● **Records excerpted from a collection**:
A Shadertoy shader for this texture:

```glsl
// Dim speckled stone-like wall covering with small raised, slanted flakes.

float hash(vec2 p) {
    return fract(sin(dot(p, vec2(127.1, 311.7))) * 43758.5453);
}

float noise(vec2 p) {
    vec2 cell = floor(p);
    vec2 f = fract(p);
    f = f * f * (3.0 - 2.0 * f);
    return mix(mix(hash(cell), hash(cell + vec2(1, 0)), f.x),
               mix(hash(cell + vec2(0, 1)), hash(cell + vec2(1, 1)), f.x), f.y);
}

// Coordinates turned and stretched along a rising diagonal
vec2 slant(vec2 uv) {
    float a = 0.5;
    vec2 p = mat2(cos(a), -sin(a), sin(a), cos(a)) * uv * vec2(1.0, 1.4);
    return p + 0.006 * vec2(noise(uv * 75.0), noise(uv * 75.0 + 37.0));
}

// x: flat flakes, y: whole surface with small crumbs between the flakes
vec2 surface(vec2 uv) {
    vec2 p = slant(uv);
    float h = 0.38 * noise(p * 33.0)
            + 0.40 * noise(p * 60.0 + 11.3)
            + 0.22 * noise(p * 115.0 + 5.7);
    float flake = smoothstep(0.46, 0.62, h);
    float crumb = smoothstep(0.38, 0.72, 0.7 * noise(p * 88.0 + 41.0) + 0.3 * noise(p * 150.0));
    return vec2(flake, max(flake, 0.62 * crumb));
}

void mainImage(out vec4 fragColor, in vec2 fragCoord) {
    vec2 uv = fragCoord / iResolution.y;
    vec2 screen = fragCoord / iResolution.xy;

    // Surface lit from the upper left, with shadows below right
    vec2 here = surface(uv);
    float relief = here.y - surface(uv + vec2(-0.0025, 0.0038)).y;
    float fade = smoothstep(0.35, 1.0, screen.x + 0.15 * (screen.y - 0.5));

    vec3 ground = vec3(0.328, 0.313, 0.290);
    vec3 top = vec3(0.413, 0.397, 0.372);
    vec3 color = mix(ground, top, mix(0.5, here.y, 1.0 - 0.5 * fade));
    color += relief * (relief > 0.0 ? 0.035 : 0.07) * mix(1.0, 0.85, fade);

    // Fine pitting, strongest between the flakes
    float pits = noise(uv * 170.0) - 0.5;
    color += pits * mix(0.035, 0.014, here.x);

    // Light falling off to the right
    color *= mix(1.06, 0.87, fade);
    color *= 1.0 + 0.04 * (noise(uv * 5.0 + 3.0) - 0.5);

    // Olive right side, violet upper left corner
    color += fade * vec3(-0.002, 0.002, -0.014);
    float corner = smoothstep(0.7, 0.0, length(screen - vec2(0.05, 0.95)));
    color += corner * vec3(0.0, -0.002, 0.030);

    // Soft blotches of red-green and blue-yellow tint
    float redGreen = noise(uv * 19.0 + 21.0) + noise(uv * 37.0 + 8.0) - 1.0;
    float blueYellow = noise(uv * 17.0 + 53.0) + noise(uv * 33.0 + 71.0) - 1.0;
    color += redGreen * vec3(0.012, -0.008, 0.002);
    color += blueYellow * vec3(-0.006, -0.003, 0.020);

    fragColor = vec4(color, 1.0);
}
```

● **Work order**: Among the lines above, return those that contain the string "smoothstep".

● **Solution to the exercise**:
    float flake = smoothstep(0.46, 0.62, h);
    float crumb = smoothstep(0.38, 0.72, 0.7 * noise(p * 88.0 + 41.0) + 0.3 * noise(p * 150.0));
    float fade = smoothstep(0.35, 1.0, screen.x + 0.15 * (screen.y - 0.5));
    float corner = smoothstep(0.7, 0.0, length(screen - vec2(0.05, 0.95)));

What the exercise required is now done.